[DATA — start]
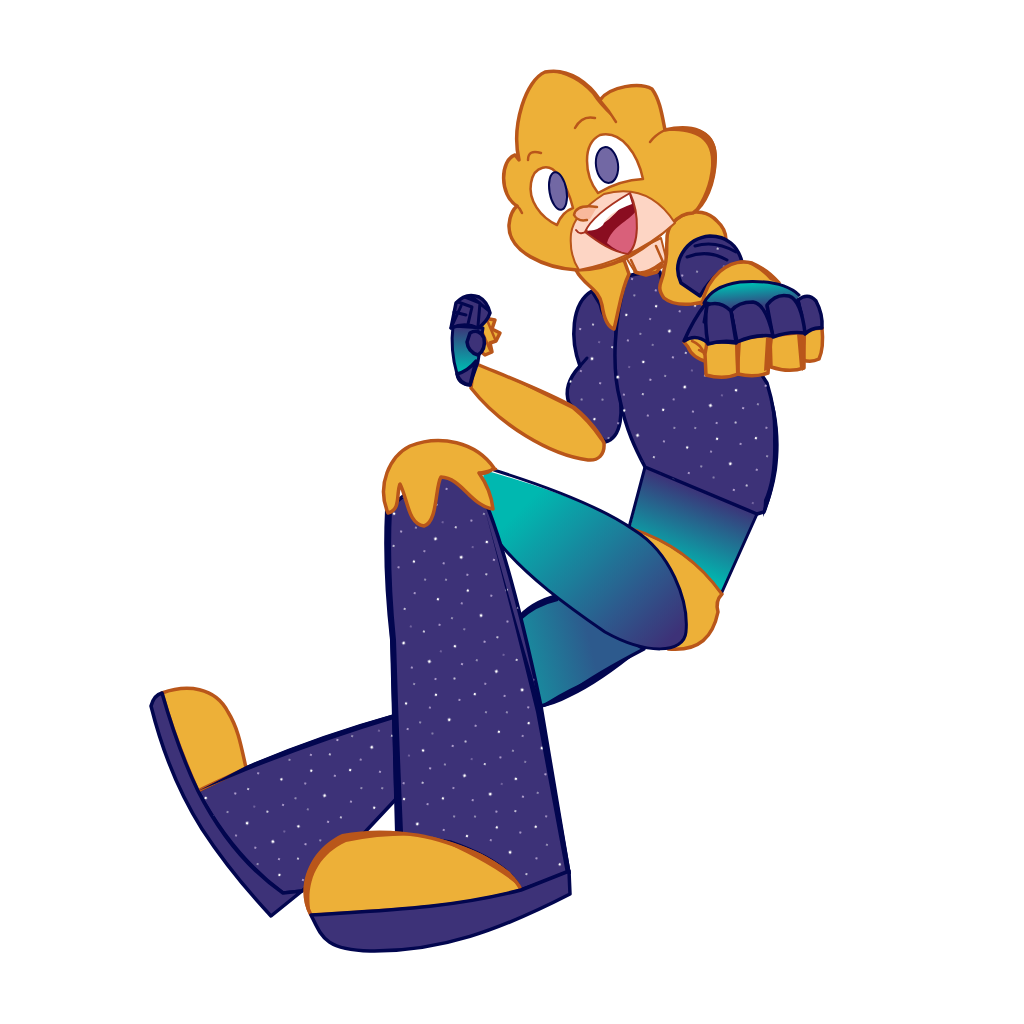
<!DOCTYPE html>
<html lang="en">
<head>
<meta charset="utf-8">
<title>Star-suited hero</title>
<style>
:root{--paper:#fff;--gold:#edb038;--rust:#b9561a;--night:#3d3278;--ink:#02064f;--teal:#00b8b0;--skin:#fdd5c4;--iris:#7268a4;--mouth:#8a0d20;--tongue:#d9607a}
html,body{margin:0;background:var(--paper);overflow:hidden}
svg{display:block;width:1024px;height:1024px}
path,ellipse{stroke-linecap:round;stroke-linejoin:round}
.gold{fill:var(--gold);stroke:var(--rust);stroke-width:3.5}
.night{fill:var(--night);stroke:var(--ink);stroke-width:3.5}
.ink{fill:none;stroke:var(--ink);stroke-width:3}
.ink-fill{fill:var(--ink)}
.rust{fill:none;stroke:var(--rust);stroke-width:2.5}
.rust-fill{fill:var(--rust)}
.sparkle{fill:url(#stars)}
.skin{fill:var(--skin);stroke:var(--rust);stroke-width:2}
.eye{fill:#fff;stroke:var(--rust);stroke-width:2.5}
.iris{fill:var(--iris);stroke:var(--ink);stroke-width:2}
</style>
</head>
<body>
<svg viewBox="0 0 1024 1024" role="img" aria-label="Cheerful masked hero in a starry suit leaping with one fist forward">
<defs>
<linearGradient id="near-thigh" gradientUnits="userSpaceOnUse" x1="525" y1="505" x2="665" y2="645"><stop offset="0" stop-color="#00b8b0"/><stop offset=".7" stop-color="#2d5a8d"/><stop offset="1" stop-color="#3d3278"/></linearGradient>
<linearGradient id="far-thigh" gradientUnits="userSpaceOnUse" x1="500" y1="672" x2="592" y2="650"><stop offset="0" stop-color="#10a0a6"/><stop offset="1" stop-color="#2d5a8d"/></linearGradient>
<linearGradient id="waist" gradientUnits="userSpaceOnUse" x1="702" y1="491" x2="672" y2="566"><stop offset="0" stop-color="#3d3278"/><stop offset="1" stop-color="#00b8b0"/></linearGradient>
<linearGradient id="far-cuff" gradientUnits="userSpaceOnUse" x1="464" y1="326" x2="462" y2="370"><stop offset="0" stop-color="#3d3278"/><stop offset="1" stop-color="#00b8b0"/></linearGradient>
<linearGradient id="near-cuff" gradientUnits="userSpaceOnUse" x1="750" y1="284" x2="752" y2="309"><stop offset="0" stop-color="#00b8b0"/><stop offset="1" stop-color="#3d3278"/></linearGradient>
<pattern id="stars" width="97" height="109" patternUnits="userSpaceOnUse" patternTransform="rotate(17)">
<g fill="#fff">
<circle cx="12" cy="9" r="1.2"/><circle cx="31" cy="23" r=".8"/><circle cx="58" cy="12" r="1.4"/><circle cx="80" cy="28" r=".9"/><circle cx="8" cy="44" r="1"/><circle cx="42" cy="49" r="1.3"/><circle cx="67" cy="56" r=".8"/><circle cx="89" cy="61" r="1.4"/><circle cx="22" cy="71" r="1.5"/><circle cx="51" cy="80" r=".9"/><circle cx="75" cy="89" r="1.2"/><circle cx="14" cy="97" r=".8"/><circle cx="38" cy="101" r="1.2"/><circle cx="91" cy="103" r=".8"/><circle cx="46" cy="30" r=".7"/>
</g>
<g fill="#c9b7e0">
<circle cx="21" cy="33" r="1"/><circle cx="69" cy="36" r="1.1"/><circle cx="54" cy="64" r="1.1"/><circle cx="33" cy="86" r="1"/><circle cx="82" cy="76" r=".9"/><circle cx="7" cy="82" r="1"/><circle cx="85" cy="10" r="1"/><circle cx="62" cy="99" r="1"/><circle cx="36" cy="6" r=".9"/><circle cx="30" cy="58" r=".7"/><circle cx="91" cy="43" r=".7"/>
</g>
</pattern>
<path id="far-shin" d="M198 791L246 768Q318 738 394 716L396 799L366 831L302 891L283 893Q232 855 198 791Z"/>
<path id="near-shin" d="M388 508C385 570 393 620 393 680L398 834L450 842Q508 862 521 890L569 873L541 706Q512 570 488 508L440 468Z"/>
<path id="torso" d="M627 276C613 320 612 370 620 400C626 430 636 450 645 467L757 514L764 512C778 475 781 428 767 383L710 296Q666 310 660 272L646 272Z"/>
<path id="far-upper-arm" d="M592 291C571 303 570 340 580 366C567 380 565 392 569 403L605 442C622 438 624 412 618 382L616 329Q603 320 600 304Z"/>
<path id="near-sleeve" d="M681 283C671 262 686 238 710 236C727 236 738 246 742 262Q716 268 700 296Z"/>
</defs>

<g id="far-leg">
<path d="M517 619Q535 602 558 596L644 649Q596 674 570 693Q555 702 538 707Z" fill="url(#far-thigh)" stroke="var(--ink)" stroke-width="3.5"/>
<path class="ink-fill" d="M515 620Q528 601 560 593L558 601Q536 606 520 621ZM538 708Q556 695 584 682L640 650Q600 683 570 697Q553 706 538 708Z"/>
<use href="#far-shin" class="night"/><use href="#far-shin" class="sparkle"/>
<path class="gold" d="M162 693C187 684 215 687 228 712C238 728 241 745 246 768C228 777 212 784 198 791C182 755 170 722 162 693Z"/>
<path class="night" d="M151 706Q154 695 162 693C172 728 183 760 198 791Q232 858 283 893L302 891L271 916Q230 872 202 829C176 788 160 742 151 706Z"/>
<path class="ink-fill" d="M198 791L246 766Q318 735 394 714L394 719Q318 742 246 771Z"/>
</g>

<g id="hips-and-waist">
<path class="gold" d="M632 528Q690 548 722 594Q715 601 718 612C713 636 700 652 668 649L640 600Z"/>
<path d="M645 467L757 514L722 592Q684 546 630 529Z" fill="url(#waist)"/>
<path class="ink" d="M627 535L645 467M757 514L722 592"/>
<path class="rust" stroke-width="4" d="M630 528Q688 546 722 594"/>
<path d="M484 470C540 486 600 506 636 530C670 552 689 600 686 632C684 654 646 655 605 632C570 608 524 575 497 540L480 505Z" fill="url(#near-thigh)"/>
<path class="ink" d="M494 470C545 486 600 506 634 530C670 552 689 600 686 632C684 654 646 655 605 632C570 608 524 575 497 540"/>
</g>

<g id="far-arm">
<use href="#far-upper-arm" class="night"/><use href="#far-upper-arm" class="sparkle"/>
<path class="ink" d="M580 366L587 358"/>
<path class="gold" d="M474 363C505 376 550 393 575 408C590 420 601 436 604 443C605 455 598 461 588 460C550 455 500 425 471 388Z"/>
<path class="rust-fill" d="M495 371Q556 394 580 411Q596 425 605 444L600 440Q588 422 572 409Z"/>
</g>

<g id="far-fist">
<path class="gold" d="M484 318L495 320L492 329L500 333L496 341L490 343L492 352L485 355L474 346Z"/>
<path class="rust" d="M487 320L495 339M482 331L490 350"/>
<path d="M453 326L483 328L478 362L470 385Q458 384 457 374Q450 350 453 326Z" fill="url(#far-cuff)" stroke="var(--ink)" stroke-width="3"/>
<path class="night" d="M457 374Q468 371 476 361L470 385Q460 384 457 374Z"/>
<path class="night" d="M451 328L456 303Q466 292 479 297Q487 301 490 313Q487 322 478 328Q465 322 451 328Z"/>
<path class="night" d="M470 333Q479 328 484 338Q486 350 478 355Q468 352 467 342Z"/>
<path class="ink" d="M458 302L472 307L468 324M465 297L480 303L478 326M454 312L466 315M472 297L488 310M451 328L461 306"/>
</g>

<g id="torso-suit">
<use href="#torso" class="night"/><use href="#torso" class="sparkle"/>
<path class="ink-fill" d="M766 380C778 410 781 438 777 470Q773 496 763 517L764 500Q774 478 773 440Q774 408 766 380Z"/>
</g>

<g id="neck-and-collar">
<path class="skin" d="M625 256L661 238L667 262Q658 273 646 274L635 272Z"/>
<path class="rust" d="M631 260L637 273M656 246L663 262"/>
<path class="gold" d="M576 270C584 286 599 288 602 305Q605 326 614 329C619 310 621 290 629 274L624 260Z"/>
<path class="gold" d="M635 272Q645 276 662 263L657 272L646 275Z"/>
<path class="gold" d="M667 240C666 215 700 202 717 221Q726 229 726 240L722 293C704 306 676 308 664 298C655 286 663 282 664 270C668 256 666 252 667 240Z"/>
</g>

<g id="head">
<path class="gold" d="M519 160C511 125 526 80 545 72C570 67 590 85 600 100C610 86 640 82 652 89C660 100 662 115 665 130C691 124 714 130 715 155C716 184 704 206 693 213Q681 213 672 224C640 255 610 270 577 270C545 268 508 252 509 225Q510 212 517 206C499 195 500 160 515 155Z"/>
<path class="rust" d="M600 100Q609 110 616 122M665 130Q655 135 650 142M575 128Q582 115 595 118M528 160Q528 149 541 153M517 206Q520 208 522 213"/>
<path class="rust-fill" d="M664 131C692 121 717 130 717 157C716 185 705 208 692 214Q709 192 711 166C713 136 693 130 664 131ZM548 71C574 69 592 86 601 101L612 117Q599 105 592 94Q575 75 548 71Z"/>
<path class="skin" d="M571 234C573 217 590 203 604 194C630 187 655 192 675 223C650 246 620 262 579 270C571 258 570 245 571 234Z"/>
<path class="eye" d="M531 183C534 165 550 163 558 175C566 185 571 200 573 208Q562 212 557 225C540 217 528 200 531 183Z"/>
<ellipse class="iris" cx="558" cy="191" rx="8.5" ry="19" transform="rotate(-10 558 191)"/>
<path class="eye" d="M598 193C584 175 582 144 600 135C622 130 638 155 643 179Q620 180 598 193Z"/>
<ellipse class="iris" cx="607" cy="165" rx="11" ry="18" transform="rotate(-8 607 165)"/>
<path d="M574 215Q576 206 597 207L590 219Q580 223 574 215Z" fill="#f9b99c"/>
<path class="rust" d="M597 207Q576 204 574 215Q578 222 587 220"/>
<path d="M585 232Q612 224 630 194C640 215 639 245 628 254C612 252 598 242 585 232Z" fill="var(--mouth)"/>
<path d="M607 243C612 226 628 222 636 211C639 230 636 250 628 254Q616 251 607 243Z" fill="var(--tongue)"/>
<path d="M587 230Q592 216 629 194L632 204Q607 213 603 225Q596 232 587 230Z" fill="#fff"/>
<path d="M585 232Q592 215 630 193C640 215 639 245 628 254C612 252 598 242 585 232ZM576 230Q580 236 587 231" fill="none" stroke="#a8331f" stroke-width="2"/>
</g>

<g id="near-arm">
<use href="#near-sleeve" class="night"/><use href="#near-sleeve" class="sparkle"/>
<path class="ink" d="M695 246Q715 240 736 252M687 257Q708 249 727 260"/>
<path class="gold" d="M702 304C707 278 728 257 752 263Q768 270 779 283L755 298Z"/>
<path class="rust-fill" d="M738 260Q761 260 781 284L770 280Q758 266 738 260Z"/>
<path d="M704 303Q710 285 740 282Q782 279 800 295L790 312L720 314Z" fill="url(#near-cuff)"/>
<path class="ink" d="M704 303Q712 286 740 282Q782 279 799 295"/>
</g>

<g id="near-fist">
<path class="gold" d="M684 342Q690 333 706 336L708 362Q692 358 688 347Z"/>
<path class="rust" d="M692 341Q702 345 704 354M699 350L706 354"/>
<path class="gold" d="M804 330L822 328Q824 348 819 359Q811 363 803 360Z"/>
<path class="gold" d="M770 336L804 332L804 368Q789 373 771 367Z"/>
<path class="gold" d="M737 339L771 335L768 373Q754 378 738 374Z"/>
<path class="gold" d="M707 343Q720 338 737 342L738 374Q724 380 706 375L705 354Z"/>
<path class="rust-fill" d="M735 342L741 341L739 374L736 374ZM766 338L773 336L770 369L764 371ZM797 334L806 333L803 371L800 368Z"/>
<path class="night" d="M706 303Q693 320 684 341Q696 333 708 343Q721 341 736 343L731 311Z"/>
<path class="night" d="M798 300Q808 292 816 301Q823 314 822 328Q812 327 805 334Z"/>
<path class="night" d="M767 305Q776 293 789 296Q801 300 805 333Q789 331 773 337Z"/>
<path class="night" d="M731 311Q738 302 753 302Q766 304 773 336Q755 334 737 342Z"/>
<path class="night" d="M707 305Q720 300 731 311L736 342Q721 340 708 344Q704 322 707 305Z"/>
<path class="ink" d="M707 305L704 322M731 311L734 326M767 306L769 320M798 300L802 315"/>
</g>

<g id="near-leg">
<use href="#near-shin" class="night"/><use href="#near-shin" class="sparkle"/>
<path class="ink-fill" d="M385 510Q382 570 390 640L395 834L403 832Q399 740 396 640Q389 570 392 510ZM484 506Q515 620 541 706L571 874L566 874L536 712Q510 605 484 506Z"/>
<path class="gold" d="M388 513C376 485 390 456 410 446C440 434 476 442 494 468Q486 475 479 473Q491 490 493 509C470 505 462 478 441 477C435 486 438 522 424 526C408 524 408 500 400 484C396 494 401 510 388 513Z"/>
<path class="rust" d="M479 473L496 469"/>
<path class="gold" d="M311 915C298 890 308 853 342 838C400 825 440 838 480 855Q514 873 521 890C460 908 390 910 311 915Z"/>
<path class="rust-fill" d="M309 915C295 888 308 850 342 834Q385 826 424 836Q385 834 346 842C316 856 305 884 311 915ZM430 836Q480 848 510 872L522 889Q495 864 430 836Z"/>
<path class="night" d="M311 915C390 910 450 908 521 890L569 871L570 894C500 930 440 952 370 951C325 950 322 937 311 915Z"/>
</g>
</svg>
</body>
</html>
[DATA — finish]
# [WHAT NEEDS TO BE DONE]
Beginning at the line containing "305Q720 300 731", repeat each line exactly through the last line of the entries, and include no other lines.

# [ANSWER FOR THIS EXERCISE]
<path class="night" d="M707 305Q720 300 731 311L736 342Q721 340 708 344Q704 322 707 305Z"/>
<path class="ink" d="M707 305L704 322M731 311L734 326M767 306L769 320M798 300L802 315"/>
</g>

<g id="near-leg">
<use href="#near-shin" class="night"/><use href="#near-shin" class="sparkle"/>
<path class="ink-fill" d="M385 510Q382 570 390 640L395 834L403 832Q399 740 396 640Q389 570 392 510ZM484 506Q515 620 541 706L571 874L566 874L536 712Q510 605 484 506Z"/>
<path class="gold" d="M388 513C376 485 390 456 410 446C440 434 476 442 494 468Q486 475 479 473Q491 490 493 509C470 505 462 478 441 477C435 486 438 522 424 526C408 524 408 500 400 484C396 494 401 510 388 513Z"/>
<path class="rust" d="M479 473L496 469"/>
<path class="gold" d="M311 915C298 890 308 853 342 838C400 825 440 838 480 855Q514 873 521 890C460 908 390 910 311 915Z"/>
<path class="rust-fill" d="M309 915C295 888 308 850 342 834Q385 826 424 836Q385 834 346 842C316 856 305 884 311 915ZM430 836Q480 848 510 872L522 889Q495 864 430 836Z"/>
<path class="night" d="M311 915C390 910 450 908 521 890L569 871L570 894C500 930 440 952 370 951C325 950 322 937 311 915Z"/>
</g>
</svg>
</body>
</html>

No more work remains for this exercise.